If you are considering adoption, don’t forget those that have been in foster care. They need your attention too.  Sometimes they are the most ready, they have had training, completely housebroken and their personality is known backwards and forwards.  A long term fostered dog can be an excellent choice for a new family.  There will be no surprises, what you see is what you get.

Daisy would like to remind everyone that she's been in foster care for over 8 months.  She was emancipated from her horrible life almost a year ago and after a three to four month stent in the animal shelter she was moved into rescue after spending another month at a humane society.  It's been almost a year since she was seized.  She deserves a happy ending.

Friday, February 04, 2011

Welcome Gunny

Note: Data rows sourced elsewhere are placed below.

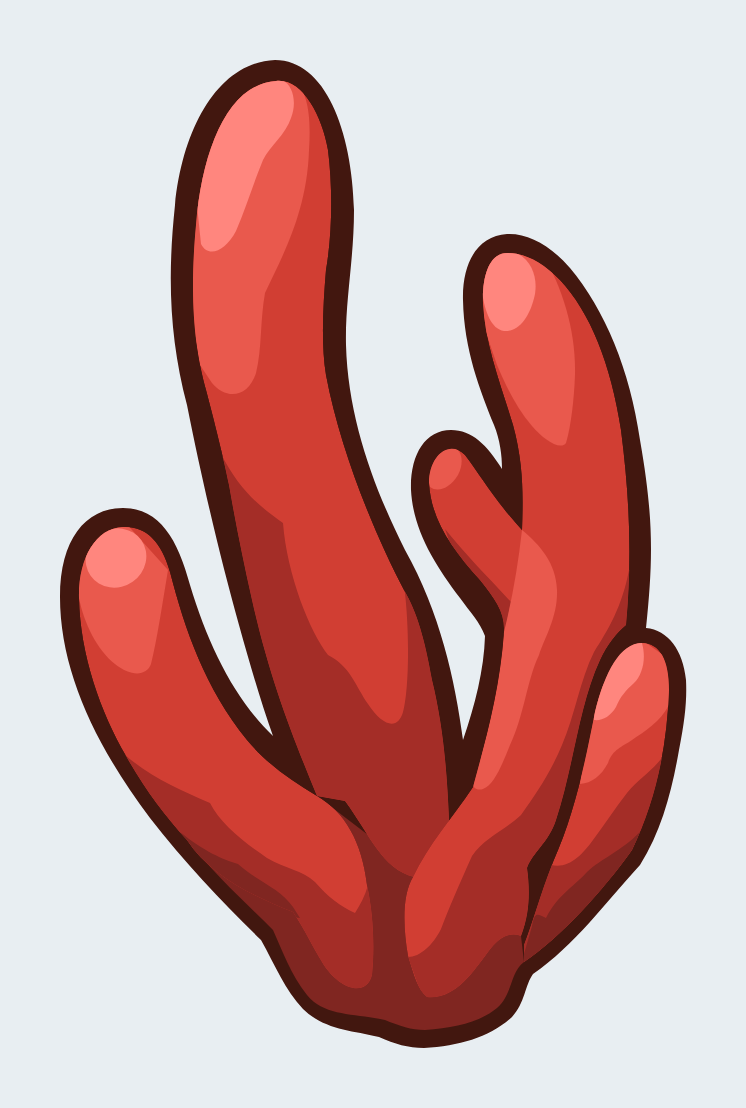
<!DOCTYPE html>
<html lang="en">
<head>
<meta charset="utf-8">
<title>Red coral</title>
<style>
:root {
  --water: #e8eef2;
  --outline: #42170f;
  --deep: #802621;
  --shade: #a42d27;
  --red: #d13e33;
  --light: #e9594d;
  --gloss: #ff867e;
}
html, body { margin: 0; background: var(--water); overflow: hidden; }
svg { display: block; width: 746px; height: 1108px; }
.outline { fill: var(--outline); }
.deep { fill: var(--deep); }
.shade { fill: var(--shade); }
.red { fill: var(--red); }
.light { fill: var(--light); }
.gloss { fill: var(--gloss); }
</style>
</head>
<body>
<svg viewBox="0 0 746 1108" role="img" aria-label="Red branching coral">
  <defs>
    <path id="stalk" d="M276 81C228 84 202 150 196 225C189 300 195 350 206 390C214 420 224 460 229 485C235 520 243 560 252 600C270 680 292 735 317 796L345 801C370 835 382 869 414 877C420 860 440 840 449 820C447 770 443 725 432 680C425 640 417 612 404 590C375 535 340 450 326 375C321 345 323 305 326 270C332 235 333 190 328 150C322 115 302 78 276 81Z"/>
    <path id="left-arm" d="M123 527C95 528 78 560 79 598C80 655 101 713 126 756C144 788 164 815 187 840C210 875 250 895 293 912C305 930 312 946 322 962C337 988 366 999 372 975C375 945 373 912 367 885C362 842 345 812 317 796C290 780 265 762 247 740C205 688 185 630 170 572C161 540 145 526 123 527Z"/>
    <path id="right-arm" d="M507 253C490 253 482 275 483 303C485 345 500 382 513 425C524 465 523 498 522 530C497 503 480 475 465 455C449 439 429 456 429 483C431 520 452 549 480 580C495 599 505 612 504 632C500 690 485 743 473 787C453 817 428 845 413 877C402 895 403 927 408 956C414 976 418 990 427 997C455 1000 473 972 488 952C500 936 510 932 521 936C530 913 530 890 527 868C533 852 549 842 556 820C574 765 579 705 600 660C607 645 616 633 626 625C632 560 630 500 621 430C611 364 590 312 560 280C542 262 525 253 507 253Z"/>
    <path id="bud" d="M642 643C620 643 605 672 595 712C584 768 574 815 553 862C540 895 532 925 524 945L524 962C560 938 602 892 632 850C655 802 667 750 669 690C669 660 660 643 642 643Z"/>
    <clipPath id="stalk-clip"><use href="#stalk"/></clipPath>
    <clipPath id="left-clip"><use href="#left-arm"/></clipPath>
    <clipPath id="right-clip"><use href="#right-arm"/></clipPath>
    <clipPath id="bud-clip"><use href="#bud"/></clipPath>
  </defs>

  <path class="outline" d="M275 60C220 62 183 125 175 205C167 280 170 340 187 405C204 490 221 560 239 625C250 665 262 705 273 736C235 700 208 645 190 585C178 540 160 508 123 508C85 508 60 540 60 597C60 670 95 745 150 818C185 863 225 905 261 940C275 965 285 990 303 1009C325 1030 350 1030 379 1037C395 1044 408 1048 424 1048C460 1046 490 1037 512 1017C525 1003 525 985 533 974C575 945 605 903 640 865C662 830 672 790 679 750C685 720 687 700 686 680C683 650 668 630 646 628C653 560 654 520 640 440C630 370 605 310 570 268C550 245 528 233 507 234C478 236 462 262 463 300C464 350 480 390 494 425C500 440 502 455 502 469C487 445 472 430 451 430C425 430 410 455 411 490C413 530 435 565 460 598C470 612 480 622 485 636C484 670 475 705 463 740C455 680 440 612 405 550C375 490 348 420 346 345C345 300 354 260 354 210C352 130 325 60 275 60Z"/>

  <g id="base">
    <path class="deep" d="M187 840C215 875 245 902 273 930C282 950 291 975 307 995C325 1017 355 1013 385 1020C400 1026 411 1030 425 1030C455 1028 480 1022 497 1008C513 994 510 972 524 962L521 936L500 880L449 820L414 870L317 796L240 840Z"/>
  </g>

  <g id="tall-branch" clip-path="url(#stalk-clip)">
    <use class="red" href="#stalk"/>
    <path class="shade" d="M220 452C240 492 262 508 283 523C287 575 310 632 328 655C350 666 355 685 368 704C383 727 398 730 403 712C409 690 410 630 404 585L470 640L470 890L300 890Z"/>
    <path class="light" d="M276 75C305 75 312 105 309 150C307 215 280 260 265 293C260 320 262 350 256 373C248 398 226 400 212 383L200 365L180 250L220 90Z"/>
    <path class="gloss" d="M276 78C292 80 298 100 291 118C286 134 270 146 263 160C253 184 246 208 236 231C225 252 208 258 201 244L198 215L190 150L250 70Z"/>
  </g>

  <g id="left-branch" clip-path="url(#left-clip)">
    <use class="red" href="#left-arm"/>
    <path class="shade" d="M124 754C150 777 180 790 210 803C220 823 242 841 267 858C286 869 302 870 315 882C327 896 341 907 355 913C360 905 365 896 368 885L390 1010L300 1000L170 850Z"/>
    <path class="deep" d="M180 832C205 852 222 859 238 864C258 882 280 888 293 907L300 918L220 910Z"/>
    <path class="light" d="M75 590L85 535L123 520L168 570C162 606 157 640 151 664C146 677 130 676 115 664C97 650 84 623 79 598Z"/>
    <ellipse class="gloss" cx="116" cy="558" rx="31" ry="29" transform="rotate(-35 116 558)"/>
  </g>

  <g id="right-branch" clip-path="url(#right-clip)">
    <use class="red" href="#right-arm"/>
    <path class="shade" d="M650 560L629 570C622 607 608 630 594 652C580 680 575 715 562 745C550 774 535 795 521 815C505 830 484 838 472 856C459 885 449 908 441 929C433 945 420 957 408 957L425 1005L540 960L640 640Z"/>
    <path class="shade" d="M445 529C465 554 487 576 511 602L504 635L470 600Z"/>
    <path class="light" d="M522 530C540 545 556 563 557 590C558 616 545 637 539 655C527 680 524 716 510 745C502 765 494 785 483 789C476 791 472 787 473 782C485 745 500 690 504 632C512 600 518 566 522 530Z"/>
    <path class="light" d="M475 250H540C562 285 576 330 575 375C574 400 571 426 566 443C560 451 543 439 532 426C516 407 506 386 497 365L475 300Z"/>
    <path class="gloss" d="M508 250C530 255 538 275 535 294C530 318 518 332 504 331C491 329 485 312 482 292L485 255Z"/>
    <path class="light" d="M452 445C463 451 464 463 458 475C450 488 438 493 430 487L424 460Z"/>
  </g>

  <g id="small-branch" clip-path="url(#bud-clip)">
    <use class="red" href="#bud"/>
    <path class="shade" d="M680 760L664 755C652 772 639 778 627 793C615 808 605 824 593 840C582 855 569 869 551 865L520 930V970L650 870Z"/>
    <path class="deep" d="M640 832C620 852 602 858 587 872C572 888 558 895 546 918C538 915 535 910 532 926L518 975L650 870Z"/>
    <path class="light" d="M642 640L670 660L669 705C660 722 645 731 632 740C622 747 613 749 608 763C601 776 592 783 580 784L590 700Z"/>
    <path class="gloss" d="M625 640H641C647 657 643 674 634 683C626 690 620 697 616 707C610 717 602 721 594 720L590 700Z"/>
  </g>
</svg>
</body>
</html>
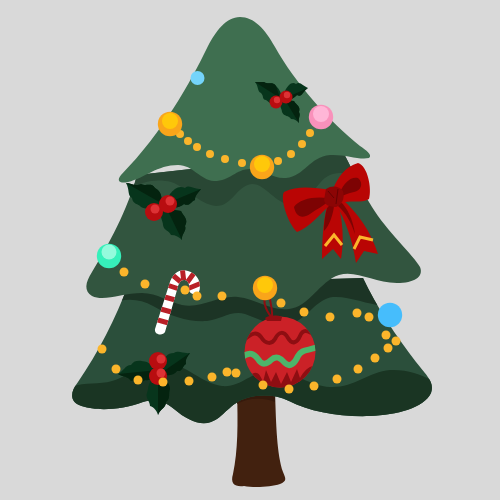
<!DOCTYPE html>
<html lang="en">
<head>
<meta charset="utf-8">
<title>Christmas tree</title>
<style>
:root{
  --backdrop:#d9d9d9; --trunk:#42210f; --trunk-shade:#351a0c;
  --tier-top:#3f6f50; --tier-middle:#32553f; --tier-bottom:#2b4f3b;
  --shade-top:#294734; --shade-middle:#1c3425; --shade-bottom:#1a3523;
  --leaf:#07351c; --leaf-dark:#04230f; --berry:#b80d10; --berry-shine:#dd3235;
  --gold:#fbb52b; --gold-lamp:#f9a51a; --gold-shine:#ffc80a;
  --ribbon:#b90504; --ribbon-dark:#7d0303; --bauble:#cb2127; --bauble-dark:#8e0e12; --mint:#4db56a;
}
html,body{margin:0;height:100%;overflow:hidden;background:var(--backdrop)}
svg{display:block;width:500px;height:500px}
.leaf{fill:var(--leaf)} .leaf-dark{fill:var(--leaf-dark)}
.berry{fill:var(--berry)} .shine{fill:var(--berry-shine)}
.beads{fill:var(--gold)}
.ribbon{fill:var(--ribbon)} .ribbon-dark{fill:var(--ribbon-dark)}
</style>
</head>
<body>
<svg viewBox="0 0 500 500" role="img" aria-label="Decorated Christmas tree">
  <defs>
    <path id="tier-bottom-shape" d="M128 285C116 318 98 353 78 382C70 392 70 401 79 405C93 411 119 411 143 402C156 398 164 401 174 409C187 420 200 426 211 422C223 418 231 402 247 398C262 394 276 395 289 401C310 412 340 417 370 416C397 415 424 408 431 393C435 382 426 375 416 362C396 336 376 306 363 278Z"/>
    <path id="tier-middle-shape" d="M137 175C128 209 108 246 92 272C85 283 84 291 92 296C104 302 122 293 142 293C158 293 168 302 182 305C202 309 218 295 238 297C257 299 269 311 289 309C309 307 320 281 339 275C357 270 374 283 397 283C414 283 424 277 420 267C414 256 386 230 372 207C360 188 352 168 343 152Z"/>
    <path id="tier-top-shape" d="M240 17C226 17 216 31 208 46C190 83 163 132 121 175C116 181 120 184 128 182C145 178 157 165 178 165C193 165 200 180 214 181C231 181 236 168 252 169C267 170 272 179 286 178C305 176 309 157 330 155C345 154 358 160 369 158C373 155 366 150 360 146C330 122 295 83 275 47C265 29 254 17 240 17Z"/>
    <clipPath id="tier-bottom-clip"><use href="#tier-bottom-shape"/></clipPath>
    <clipPath id="tier-middle-clip"><use href="#tier-middle-shape"/></clipPath>
    <clipPath id="bauble-clip"><circle cx="280" cy="352" r="35.5"/></clipPath>
    <clipPath id="cane-clip"><path d="M155 329L169 285C173 271 181 269 188 271C198 274 202 283 199 292C195 296 189 294 189 289C190 283 187 280 184 280C180 280 178 285 177 290L165 332C163 336 154 335 155 329Z"/></clipPath>
  </defs>

  <rect width="500" height="500" fill="var(--backdrop)"/>

  <g id="trunk">
    <path fill="var(--trunk)" d="M237 390C238 425 238 450 233 474C230 484 235 487 244 486C254 488 271 487 280 484C287 481 286 479 283 472C277 455 276 425 275 390Z"/>
    <path fill="var(--trunk-shade)" d="M237 394C250 389 265 390 275 394L275 402C262 397 248 398 237 404Z"/>
  </g>

  <g id="bottom-tier">
    <use href="#tier-bottom-shape" fill="var(--tier-bottom)"/>
    <g clip-path="url(#tier-bottom-clip)">
      <path fill="var(--shade-bottom)" d="M60 395C76 379 95 386 112 381C132 375 143 359 165 362C189 366 201 383 222 386C241 388 252 370 272 371C296 372 310 386 330 387C354 388 368 372 390 370C410 369 425 376 440 385V430H60Z"/>
      <path fill="var(--shade-middle)" d="M110 305C122 298 139 298 153 306C172 317 188 322 207 321C220 320 231 310 245 314C260 319 274 329 291 324C308 318 316 299 333 297C350 296 365 304 385 306L370 260H120Z"/>
    </g>
  </g>

  <g id="middle-tier">
    <use href="#tier-middle-shape" fill="var(--tier-middle)"/>
    <g clip-path="url(#tier-middle-clip)">
      <path fill="var(--shade-top)" d="M130 190C142 180 159 179 171 182C187 187 198 204 216 206C233 206 236 186 252 184C266 184 275 204 292 205C312 205 316 178 333 174C340 172 348 173 356 176V150H130Z"/>
    </g>
  </g>

  <use id="top-tier" href="#tier-top-shape" fill="var(--tier-top)"/>

  <g id="holly-top">
    <path class="leaf" d="M255 82C259 87 257 91 261 93C264 96 262 100 266 100C270 103 272 107 280 100C283 94 279 89 276 86C273 81 268 85 264 82Z"/>
    <path class="leaf-dark" d="M255 82L280 98L276 86C273 81 268 85 264 82Z"/>
    <path class="leaf" d="M308 88C303 86 300 81 296 84C292 81 288 85 285 91L283 99C289 101 293 99 297 95C302 98 302 92 308 88Z"/>
    <path class="leaf-dark" d="M308 88L283 99C289 101 293 99 297 95C302 98 302 92 308 88Z"/>
    <path class="leaf" d="M282 100C278 106 282 108 282 112C284 117 289 115 291 119C295 119 297 121 299 123C298 117 301 116 299 112C301 106 296 105 294 101Z"/>
    <path class="leaf-dark" d="M285 100L299 123C298 117 301 116 299 112C301 106 296 105 294 101Z"/>
    <circle class="berry" cx="276" cy="102" r="6.5"/><circle class="shine" cx="277" cy="100" r="3.2"/>
    <circle class="berry" cx="286" cy="97" r="6.5"/><circle class="shine" cx="287" cy="95" r="3.2"/>
  </g>

  <g id="holly-left">
    <path class="leaf" d="M126 183C130 190 127 195 132 198C133 205 138 203 141 207C147 210 153 209 161 203C163 195 159 190 155 188C151 182 146 187 141 184C135 187 131 183 126 183Z"/>
    <path class="leaf-dark" d="M126 183L161 203C163 195 159 190 155 188C151 182 146 187 141 184C135 187 131 183 126 183Z"/>
    <path class="leaf" d="M201 189C194 190 190 184 185 188C179 185 174 189 170 194L165 204C173 209 179 208 184 204C190 207 191 201 195 200C195 195 198 193 201 189Z"/>
    <path class="leaf-dark" d="M201 189L165 204C173 209 179 208 184 204C190 207 191 201 195 200C195 195 198 193 201 189Z"/>
    <path class="leaf" d="M164 208C158 217 163 220 163 225C164 231 169 230 171 235C176 235 179 237 182 240C181 234 187 231 185 226C189 219 183 216 181 211Z"/>
    <path class="leaf-dark" d="M167 209L182 240C181 234 187 231 185 226C189 219 183 216 181 211Z"/>
    <circle class="berry" cx="154" cy="212" r="9"/><circle class="shine" cx="155" cy="209" r="4.5"/>
    <circle class="berry" cx="168" cy="204" r="9"/><circle class="shine" cx="170" cy="201" r="4.5"/>
  </g>

  <g id="holly-bottom">
    <path class="leaf" d="M118 374C124 371 125 365 131 365C135 359 141 361 147 362L158 370C157 378 150 381 145 380C140 385 136 379 131 381C128 376 123 377 118 374Z"/>
    <path class="leaf-dark" d="M118 374L158 370C157 378 150 381 145 380C140 385 136 379 131 381C128 376 123 377 118 374Z"/>
    <path class="leaf" d="M190 353C183 354 179 350 174 353C167 353 164 358 163 363L161 373C168 377 174 375 177 371C183 372 182 366 186 364C185 359 188 356 190 353Z"/>
    <path class="leaf-dark" d="M190 353L161 373C168 377 174 375 177 371C183 372 182 366 186 364C185 359 188 356 190 353Z"/>
    <path class="leaf" d="M155 377C147 383 149 388 147 393C145 398 150 401 150 406C154 407 157 411 158 415C160 409 166 408 166 402C171 398 168 394 170 389C170 383 165 380 161 377Z"/>
    <path class="leaf-dark" d="M158 377L158 415C160 409 166 408 166 402C171 398 168 394 170 389C170 383 165 380 161 377Z"/>
    <circle class="berry" cx="158" cy="361" r="9"/><circle class="shine" cx="161" cy="359" r="4.5"/>
    <circle class="berry" cx="158" cy="376" r="9"/><circle class="shine" cx="161" cy="373" r="4.5"/>
  </g>

  <g id="candy-cane" clip-path="url(#cane-clip)">
    <rect x="150" y="265" width="55" height="75" fill="#fff"/>
    <path fill="none" stroke="#b92027" stroke-width="5" d="M154 319L172 324M157 308L175 313M161 296L179 301M164 284L182 290M169 272L182 283M182 266L184 283M197 269L186 284M204 282L187 289"/>
  </g>

  <g id="bow">
    <path class="ribbon" d="M328 202C324 217 322 235 322 259L333 249L341 259C344 241 343 221 338 204Z"/>
    <path class="ribbon" d="M336 205C345 219 352 238 356 263L364 251L378 254C371 232 358 213 342 199Z"/>
    <path class="ribbon-dark" d="M328 205C325 214 324 223 324 231C330 225 333 214 334 206ZM338 206C346 213 351 222 355 234C353 219 347 208 341 202Z"/>
    <path fill="none" stroke="var(--gold)" stroke-width="3" d="M325 246L334 235L342 245M354 249L360 237L373 240"/>
    <path class="ribbon" d="M331 190C314 188 299 185 284 192C280 198 287 222 297 232C309 228 320 214 331 204Z"/>
    <path class="ribbon-dark" d="M328 198C314 196 299 199 294 207C296 217 302 219 310 214C317 209 323 206 328 202Z"/>
    <path class="ribbon" d="M333 189C338 177 345 167 358 163C368 166 372 189 369 199C361 204 350 199 339 204Z"/>
    <path class="ribbon-dark" d="M340 192C344 183 351 176 358 178C364 183 361 191 354 192C348 193 344 195 340 197Z"/>
    <path fill="#8c0505" d="M326 189C332 185 339 186 343 191C345 198 342 205 336 207C329 207 325 205 324 200Z"/>
    <path fill="none" stroke="#650202" stroke-width="1" d="M328 191L334 198M338 189L336 204"/>
  </g>

  <g id="bauble">
    <path fill="none" stroke="var(--bauble-dark)" stroke-width="2" d="M272 318C263 307 264 300 265 292M272 318C273 308 269 301 270 295"/>
    <circle cx="280" cy="352" r="35.5" fill="var(--bauble)"/>
    <g clip-path="url(#bauble-clip)" fill="none" stroke-linejoin="round">
      <path stroke="var(--bauble-dark)" stroke-width="4" d="M244 340C253 332 257 332 261 337C266 345 272 344 275 339C279 331 284 331 288 338C292 345 297 343 300 336C303 329 307 330 316 336"/>
      <path stroke="var(--mint)" stroke-width="6" d="M242 357C250 351 254 354 258 359C262 366 267 364 271 360C276 355 281 358 285 363C290 368 295 363 298 356C302 349 307 351 318 347"/>
      <path fill="var(--bauble-dark)" d="M252 374C257 371 260 374 263 382L266 370L271 382L276 372L281 384L287 372L291 382L297 369L300 378C304 371 308 367 313 366L305 390H260Z"/>
    </g>
    <path fill="var(--bauble-dark)" d="M265 318C270 315 277 315 282 317L281 321H267Z"/>
  </g>

  <g id="garland-top" class="beads">
    <circle cx="180" cy="134" r="4"/><circle cx="188" cy="141" r="4"/><circle cx="197" cy="147" r="4"/><circle cx="210" cy="154" r="4"/><circle cx="225" cy="159" r="4"/><circle cx="242" cy="163" r="4"/><circle cx="278" cy="161" r="4"/><circle cx="291" cy="154" r="4"/><circle cx="302" cy="144" r="4"/><circle cx="310" cy="133" r="4"/>
  </g>
  <g id="garland-middle" class="beads">
    <circle cx="124" cy="272" r="4.5"/><circle cx="145" cy="284" r="4.5"/><circle cx="185" cy="290" r="4.5"/><circle cx="197" cy="296" r="4.5"/><circle cx="222" cy="296" r="4.5"/><circle cx="281" cy="303" r="4.5"/><circle cx="304" cy="312" r="4.5"/><circle cx="330" cy="317" r="4.5"/><circle cx="357" cy="313" r="4.5"/><circle cx="369" cy="317" r="4.5"/>
  </g>
  <g id="garland-bottom" class="beads">
    <circle cx="102" cy="349" r="4.5"/><circle cx="116" cy="369" r="4.5"/><circle cx="138" cy="380" r="4.5"/><circle cx="163" cy="382" r="4.5"/><circle cx="189" cy="381" r="4.5"/><circle cx="212" cy="377" r="4.5"/><circle cx="227" cy="372" r="4.5"/><circle cx="236" cy="373" r="4.5"/><circle cx="263" cy="385" r="4.5"/><circle cx="289" cy="389" r="4.5"/><circle cx="314" cy="386" r="4.5"/><circle cx="337" cy="379" r="4.5"/><circle cx="358" cy="369" r="4.5"/><circle cx="375" cy="358" r="4.5"/><circle cx="388" cy="348" r="4.5"/><circle cx="396" cy="341" r="4.5"/><circle cx="386" cy="335" r="4.5"/>
  </g>

  <g id="lamps">
    <circle cx="197.500" cy="78" r="7" fill="#74d4fa"/>
    <circle cx="170" cy="124" r="12.2" fill="var(--gold-lamp)"/><circle cx="170" cy="121" r="8" fill="var(--gold-shine)"/>
    <circle cx="262" cy="167" r="12.2" fill="var(--gold-lamp)"/><circle cx="262" cy="164" r="8" fill="var(--gold-shine)"/>
    <circle cx="265" cy="288" r="12.2" fill="var(--gold-lamp)"/><circle cx="265" cy="285" r="8" fill="var(--gold-shine)"/>
    <circle cx="321" cy="117" r="12.2" fill="#f991bb"/><circle cx="321" cy="114" r="8" fill="#ffb6d7"/>
    <circle cx="109" cy="256" r="12.2" fill="#36f0ba"/><circle cx="109" cy="252" r="7.500" fill="#94fbdc"/>
    <circle cx="390" cy="315" r="12.2" fill="#46bdfc"/>
  </g>
</svg>
</body>
</html>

Fostered in Richmond Va
Gunny is a really nice boy from a troubled situation. He witnessed his owner murder their significant other. It did traumatize him a little. He does not enjoy gunfire or fireworks but otherwise seems no worse for wear. We do not know if there was abuse precipitating the event but he does prefer women to men. It is his preference to socialize with the ladies. He will warm up to men and give kisses but it takes him a little time to approach. He's adjusting to foster care and is learning about crate training. He is already housebroken and walks nicely on leash. Seems like he's got a moderate energy level - too high energy but not a slug either. He would enjoy a fence but could easily adjust to an apartment with daily walks.
Gunny is a really great sized bully. He's a red merle or desert camo so we had to give him a military style name. He's buff with darker red splotches, red nose and gold eyes. He's got prick ears.
Cat free home preference. He's not a seek and destroy kind of dog but he will definitely chase a cat. In a home with a strong trainer, his drives might be tempered but stray cats would always be fair game. I would anticipate the same behavior regarding rats, birds and ferrets